What this task involves =
Among the lines of the records below, copy those that hold the word "wall".

Data excerpts =
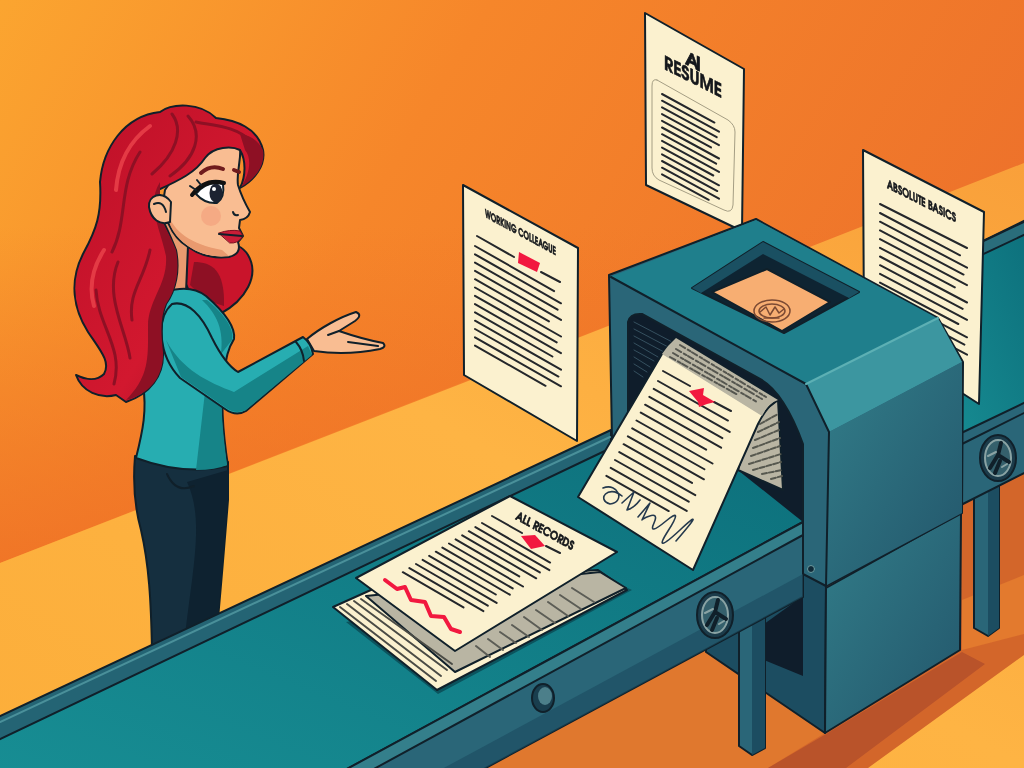
<!DOCTYPE html>
<html lang="en">
<head>
<meta charset="utf-8">
<title>Resume machine</title>
<style>
:root{--ink:#10202a;--paper:#fbf1cf;--paper-grey:#b9b5a3;--belt:#12808a;--teal:#1f7f8c;--teal-light:#2b8c97;--steel:#2a6678;--steel-dark:#1c4d61;--void:#0f1d2b;--red:#f2183f;--hair:#c9142b;--hair-dark:#8e1024;--skin:#f9bd92;--skin-shade:#e99a6f;--sweater:#27adb1;--sweater-shade:#168488;--trousers:#152f3f;--floor:#fdb140;--shadow:#d3662a}
*{margin:0;padding:0}
html,body{width:1024px;height:768px;overflow:hidden;background:var(--floor)}
svg{display:block}
.scene{stroke-linejoin:round;stroke-linecap:round}
.inked{stroke:var(--ink);stroke-width:2}
.sheet{fill:var(--paper);stroke:var(--ink);stroke-width:2}
.rules{fill:none;stroke:#24272b;stroke-width:2}
.rules use,.rules path{vector-effect:non-scaling-stroke}
.heading{font-family:"TeX Gyre Adventor","Lato",sans-serif;font-weight:900;fill:#14171b;stroke:#14171b;stroke-width:.6}
.mark{fill:var(--red)}
.line{fill:none;stroke:var(--ink);stroke-width:2}
</style>
</head>
<body>
<svg class="scene" width="1024" height="768" viewBox="0 0 1024 768" role="img" aria-label="A red-haired woman gestures towards a machine that prints resumes onto a conveyor belt">
<defs>
  <linearGradient id="wall" x1="0" y1="0" x2="1" y2=".45">
    <stop offset="0" stop-color="#fba530"/><stop offset=".4" stop-color="#f6862a"/><stop offset="1" stop-color="#ec6f2b"/>
  </linearGradient>
  <linearGradient id="wall-low" x1="0" y1="0" x2="0" y2="1">
    <stop offset=".4" stop-color="#ee6d25" stop-opacity="0"/><stop offset="1" stop-color="#ee6d25" stop-opacity=".75"/>
  </linearGradient>
  <linearGradient id="floor" x1="0" y1="1" x2="1" y2="0">
    <stop offset="0" stop-color="#fcae3a"/><stop offset=".5" stop-color="#feb444"/><stop offset="1" stop-color="#f9a03a"/>
  </linearGradient>
  <linearGradient id="belt" x1="0" y1="1" x2="1" y2="0">
    <stop offset="0" stop-color="#178d93"/><stop offset="1" stop-color="#0d707c"/>
  </linearGradient>
  <linearGradient id="side" x1="0" y1="0" x2="1" y2="1">
    <stop offset="0" stop-color="#327d89"/><stop offset="1" stop-color="#23566b"/>
  </linearGradient>
  <linearGradient id="hair" x1="0" y1="0" x2="1" y2="1">
    <stop offset="0" stop-color="#bd1028"/><stop offset=".6" stop-color="#d2182f"/><stop offset="1" stop-color="#a30f25"/>
  </linearGradient>
  <path id="text-rows" vector-effect="non-scaling-stroke" d="M0 0H92M0 10H100M0 20H96M0 30H100M0 40H86M0 50H100M0 60H95M0 70H100M0 80H90M0 90H100M0 100H97M0 110H100M0 120H82"/>
  <g id="knob">
    <ellipse rx="18" ry="23" fill="#1b3b4a" class="inked"/>
    <ellipse rx="13" ry="18" fill="#35606c" stroke="#8aa3a4" stroke-width="2"/>
    <path d="M-8 10L0-3L3-15M0-3L11 4M-3 15L2 3" fill="none" stroke="#10202a" stroke-width="4"/>
    <path d="M-10-2L-2-6M4 9L9 6" stroke="#8aa3a4" stroke-width="2"/>
  </g>
</defs>

<g id="room">
  <rect width="1024" height="768" fill="url(#wall)"/>
  <path d="M0 0H1024V163L0 563Z" fill="url(#wall-low)"/>
  <path d="M0 563L463 383L1024 163V768H0Z" fill="url(#floor)"/>
  <path d="M480 768L760 600L963 500L1024 462V655L868 768Z" fill="var(--shadow)"/>
  <path d="M480 768L705 650L825 733L768 768Z" fill="#e0782e"/>
  <path d="M826 734L962 652L985 664L846 768H768Z" fill="#b9532a"/>
  <path d="M962 600L1024 575V634L962 650Z" fill="#e37a2e"/>
</g>

<g id="woman">
  <path class="inked" d="M135 456C133 480 134 505 141 530C149 565 151 600 152 650H215C220 600 224 550 228 500V462Z" fill="var(--trousers)"/>
  <path d="M187 482C205 520 192 570 184 645H215C220 600 224 550 228 500V470Z" fill="#0e2230"/>
  <path class="line" d="M167 474Q176 494 194 486" stroke="#0a1822"/>
  <path class="inked" d="M187 246C208 240 238 238 248 255C260 275 246 300 220 314C208 316 192 300 186 284Z" fill="var(--hair)"/>
  <path d="M194 262C212 262 225 270 224 306L205 300L190 285Z" fill="var(--hair-dark)"/>
  <path class="inked" d="M160 195L188 246L186 292L162 300L145 225Z" fill="var(--skin-shade)"/>
  <path class="inked" d="M166 292Q190 284 206 296C221 309 236 325 234 339C226 352 226 362 224 376C220 405 224 440 228 466Q184 476 136 458C143 430 147 410 143 385Z" fill="var(--sweater)"/>
  <path d="M222 382L205 392L196 470Q216 470 227 465C224 440 220 410 222 382Z" fill="var(--sweater-shade)"/>
  <path d="M207 300C222 312 235 328 232 340L221 354C224 330 217 314 202 300Z" fill="var(--sweater-shade)"/>
  <path class="inked" d="M307 339C320 328 340 317 356 312Q363 315 355 321L339 331Q362 339 383 343Q387 347 380 349C360 353 335 354 314 351Z" fill="var(--skin)"/>
  <path class="line" d="M339 331L328 335M348 342L378 346" stroke="#8a4a33"/>
  <path class="inked" d="M172 304C188 300 202 316 212 338C220 354 228 366 238 372L303 337Q311 343 313 354L246 411Q236 417 225 409L180 378C158 355 156 318 172 304Z" fill="var(--sweater)"/>
  <path d="M166 340C182 370 208 382 234 392L308 346L312 355L246 410Q236 415 226 408L181 377Z" fill="var(--sweater-shade)"/>
  <path class="line" d="M296 342Q303 350 304 361"/>
  <path class="inked" d="M198 142H240C242 160 236 172 238 185Q242 198 250 212Q248 219 240 220L239 228L243 236L238 242Q242 254 229 257C212 259 198 254 188 247C172 237 160 214 165 190Z" fill="var(--skin)"/>
  <path d="M167 212C174 232 190 244 222 250L229 256C212 258 198 253 188 246C176 238 168 226 167 212Z" fill="var(--skin-shade)"/>
  <circle cx="211" cy="216" r="10" fill="#f39b78" opacity=".55"/>
  <path class="inked" d="M196 194Q207 180 223 184Q225 198 217 203Q205 204 196 194Z" fill="#fff"/>
  <ellipse cx="216" cy="193" rx="6.5" ry="9.5" fill="#1c2231"/><circle cx="214" cy="189" r="2" fill="#fff"/>
  <path d="M192 195Q205 178 224 183" fill="none" stroke="#111" stroke-width="4"/>
  <path d="M196 190L190 186M201 185L197 180" class="line"/>
  <path d="M201 173Q211 164 223 169M234 170L239 172" fill="none" stroke="#6f1b1d" stroke-width="4"/>
  <path d="M219 233Q230 229 240 231L243 236Q238 244 230 243Z" fill="#c91d37" stroke="#7a1020"/>
  <path d="M219 234L242 236M238 215Q234 216 233 212" class="line" stroke="#7a1020"/>
  <path class="inked" d="M263 150C258 128 236 120 216 118C200 102 172 103 160 112C124 116 103 148 100 182C102 214 96 230 84 252C68 282 74 310 88 332C100 350 111 362 104 374C96 382 84 379 76 375C82 392 100 399 116 395L126 402C150 394 164 376 163 352C161 335 160 318 166 304C176 290 180 270 176 250C170 235 164 222 160 216L158 190C180 180 196 172 205 158C214 146 232 146 240 150C246 160 246 176 240 188C254 180 266 166 263 150Z" fill="url(#hair)"/>
  <path d="M160 182C146 204 160 228 166 256C168 284 148 300 148 326C148 356 150 376 126 400C150 394 164 376 163 352C161 335 160 318 166 304C176 290 180 270 176 250C170 235 162 222 160 216Z" fill="var(--hair-dark)"/>
  <path d="M245 150C252 158 250 174 241 187C254 180 266 166 263 150Q256 136 240 134Z" fill="var(--hair-dark)"/>
  <path d="M196 122C216 126 236 126 252 142M188 116C204 134 196 158 170 176M172 114C184 130 176 154 152 174M140 152C118 186 128 220 112 252M118 262C104 296 126 330 130 358M150 250C144 280 128 292 132 320M96 290C98 326 124 348 114 384" fill="none" stroke="#8e1024" stroke-width="3"/>
  <path d="M150 126C128 142 118 164 116 190M104 250C90 272 90 292 94 306" fill="none" stroke="#e43a45" stroke-width="4"/>
  <path class="inked" d="M171 202C162 190 148 195 149 207C151 219 160 226 170 222Z" fill="var(--skin)"/>
  <path class="line" d="M154 204Q163 200 166 212" stroke="#9a4c36"/>
</g>

<g id="far-conveyor">
  <path class="inked" d="M940 262L1026 220V410L960 436Z" fill="url(#belt)"/>
  <path d="M975 245L1026 221V234L975 258Z" fill="#2a6d7b" class="inked"/>
  <path class="inked" d="M974 490L999 478V628L988 636L974 628Z" fill="var(--steel)"/>
  <path d="M988 490L999 482V628L988 636Z" fill="var(--steel-dark)"/>
  <path class="inked" d="M955 436L1026 402V472L955 508Z" fill="var(--steel)"/>
  <path class="line" d="M960 445L1026 412"/>
  <use href="#knob" x="998" y="458"/>
</g>

<g id="floating-sheets">
  <path class="sheet" d="M645 13L744 69L742 231L646 185Z"/>
  <path d="M657 80L728 120Q735 125 735 132L733 205Q732 214 724 210L659 180Q652 176 652 168V86Q652 78 657 80Z" fill="none" stroke="#a59e84"/>
  <g class="heading" font-size="19"><text transform="matrix(1 .5 0 1 685 64)" textLength="16">AI</text><text transform="matrix(1 .5 0 1 664 69)" textLength="58" lengthAdjust="spacingAndGlyphs">RESUME</text></g>
  <g class="rules"><use href="#text-rows" transform="matrix(.57 .31 0 .67 662 94)"/></g>

  <path class="sheet" d="M463 185L578 248L577 441L464 375Z"/>
  <text class="heading" font-size="11" transform="matrix(1 .54 0 1 485 217)" textLength="71" lengthAdjust="spacingAndGlyphs">WORKING COLLEAGUE</text>
  <g class="rules"><path d="M477 236L514 257M541 272L560 282"/><use href="#text-rows" transform="matrix(.86 .49 0 .83 475 246)"/></g>
  <path class="mark" d="M519 252L540 263L537 272L518 263Z"/>

  <path class="sheet" d="M863 150L984 212L979 404L864 330Z"/>
  <text class="heading" font-size="12" transform="matrix(1 .5 0 1 887 188)" textLength="69" lengthAdjust="spacingAndGlyphs">ABSOLUTE BASICS</text>
  <g class="rules"><path d="M880 204L967 248"/><use href="#text-rows" transform="matrix(.87 .46 0 .87 880 213)"/><path d="M932 348L960 362"/></g>
</g>

<g id="machine">
  <path class="inked" d="M706 640L803 570L826 586L825 733L706 652Z" fill="var(--steel-dark)"/>
  <path d="M742 640L803 596V676L764 660Z" fill="var(--void)"/>
  <path class="inked" d="M826 588L961 513L960 650L825 733Z" fill="url(#side)"/>
  <path class="inked" d="M609 275L756 219L938 318L963 362L962 513L826 586L803 574L612 440Z" fill="var(--steel)"/>
  <path d="M610 277L756 220L937 318L806 384Z" fill="var(--teal)"/>
  <path d="M806 384L938 318L962 362L829 432Z" fill="#3c96a0"/>
  <path d="M829 432L962 362V513L827 585Z" fill="url(#side)"/>
  <path class="line" d="M611 277L806 384L829 432L826 586" stroke="#164150"/>
  <path d="M806 384L938 318" stroke="#5db0b4" stroke-width="2"/>
  <path class="inked" d="M628 322Q630 313 642 314L760 379Q784 392 803 444V580L628 432Z" fill="var(--void)"/>
  <path d="M634 322L676 344M634 329L670 348M634 336L664 352M634 343L658 357M634 350L654 361M634 357L650 367M634 364L647 372M634 371L643 377" stroke="#35505f"/>
  <path class="inked" d="M692 288L763 242L859 292L784 333Z" fill="#0e2432"/>
  <path d="M763 242L859 292L849 298L763 254L701 293L692 288Z" fill="#1a5062"/>
  <path class="inked" d="M712 292L767 269L830 302L782 331Z" fill="#f7ae72"/>
  <g id="stamp" fill="none" stroke="#7c4a33" stroke-width="1.5"><ellipse cx="772" cy="311" rx="18" ry="11"/><ellipse cx="772" cy="311" rx="13" ry="7"/><path d="M760 312L766 307L770 315L775 307L779 313L784 309M764 318H779"/></g>
  <circle cx="811" cy="569" r="3.5" fill="#0f2a38" stroke="#6b9ba0"/>
</g>

<g id="near-conveyor">
  <path class="inked" d="M739 620L765 606V748L752 755L739 746Z" fill="var(--steel)"/>
  <path d="M752 616L765 608V748L752 755Z" fill="var(--steel-dark)"/>
  <path d="M-2 738L612 446L700 440L803 522L345 770H-2Z" fill="url(#belt)"/>
  <path class="inked" d="M-2 717L611 430V448L-2 740Z" fill="#246474"/>
  <path d="M0 722L610 437" stroke="#4a909a" stroke-width="2"/>
  <path class="inked" d="M345 770L803 522V597L482 770Z" fill="var(--steel)"/>
  <path class="inked" d="M345 770L803 522V535L372 770Z" fill="#347f8b"/>
  <path d="M440 770L803 574V597L482 770Z" fill="var(--steel-dark)" opacity=".65"/>
  <use href="#knob" x="715" y="615"/>
  <ellipse class="inked" cx="543" cy="698" rx="11" ry="14" fill="#193e4e"/><ellipse cx="545" cy="696" rx="7" ry="9" fill="#4c7f8a"/>
</g>

<g id="printed-sheet">
  <path class="inked" d="M778 400L783 490L738 470L752 420Z" fill="var(--paper-grey)"/>
  <path d="M760 424L778 414M758 432L779 422M755 440L779 430M753 448L780 438M751 456L780 446M749 464L781 454M753 470L781 462M762 474L782 470M771 479L782 476" stroke="#56584f" stroke-width="2" stroke-dasharray="5 2"/>
  <path class="sheet" d="M662 354Q668 345 676 338L778 400Q768 404 758 424L693 570L578 497Z"/>
  <path d="M662 354Q668 345 676 338L778 400Q768 403 762 416Z" fill="var(--paper-grey)"/>
  <path d="M680 345L766 397M676 349L762 399M673 353L757 402M670 357L738 395" stroke="#55564f" stroke-width="2" stroke-dasharray="6 3 3 2"/>
  <g class="rules"><path d="M663 371L690 386M714 402L731 411"/><use href="#text-rows" transform="matrix(.76 .43 -.43 .79 658 381)"/></g>
  <path class="mark" d="M689 391L704 388L703 395L715 402L707 404L699 407L698 402Z"/>
  <path d="M603 488C618 482 626 502 610 504C596 500 608 484 622 496M622 503L634 492L627 510Q634 508 640 500M638 517L650 503L642 520M643 519Q660 510 654 523T666 521T668 531T680 530T676 541" fill="none" stroke="#25394d" stroke-width="1.6"/>
</g>

<g id="paper-stack">
  <path d="M346 622L438 694L632 590L600 575Z" fill="#0b535d"/>
  <path class="sheet" d="M333 607L382 585L598 570L627 590L437 690Z"/>
  <path d="M366 596L600 572L626 588L455 672Z" fill="var(--paper-grey)" class="inked"/>
  <path d="M340 607L436 681M347 604L441 676M354 601L447 670M361 599L452 664" stroke="#4a4b45" stroke-width="2"/>
  <path d="M476 646L490 657M488 639L503 650M500 632L516 643M512 625L529 637M524 617L542 630M536 610L555 623M548 602L568 616M560 595L581 609M572 588L594 602" stroke="#5c5d56" stroke-width="2"/>
  <path class="sheet" d="M510 496L617 552L455 651L356 578Z"/>
  <text class="heading" font-size="12" transform="matrix(.88 .48 -.35 .9 515 519)" textLength="65" lengthAdjust="spacingAndGlyphs">ALL RECORDS</text>
  <g class="rules"><path d="M492 516L522 533M546 546L560 553"/><use href="#text-rows" transform="matrix(.74 .43 -.66 .41 482 523)"/></g>
  <path class="mark" d="M521 536L535 535L545 546L531 549Z"/>
  <path d="M385 580L397 589L405 587L411 600L425 602L431 616L444 617L451 629L460 632" fill="none" stroke="#f2183f" stroke-width="4"/>
</g>
</svg>
</body>
</html>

Answer to this task =
  <linearGradient id="wall" x1="0" y1="0" x2="1" y2=".45">
  <linearGradient id="wall-low" x1="0" y1="0" x2="0" y2="1">
  <rect width="1024" height="768" fill="url(#wall)"/>
  <path d="M0 0H1024V163L0 563Z" fill="url(#wall-low)"/>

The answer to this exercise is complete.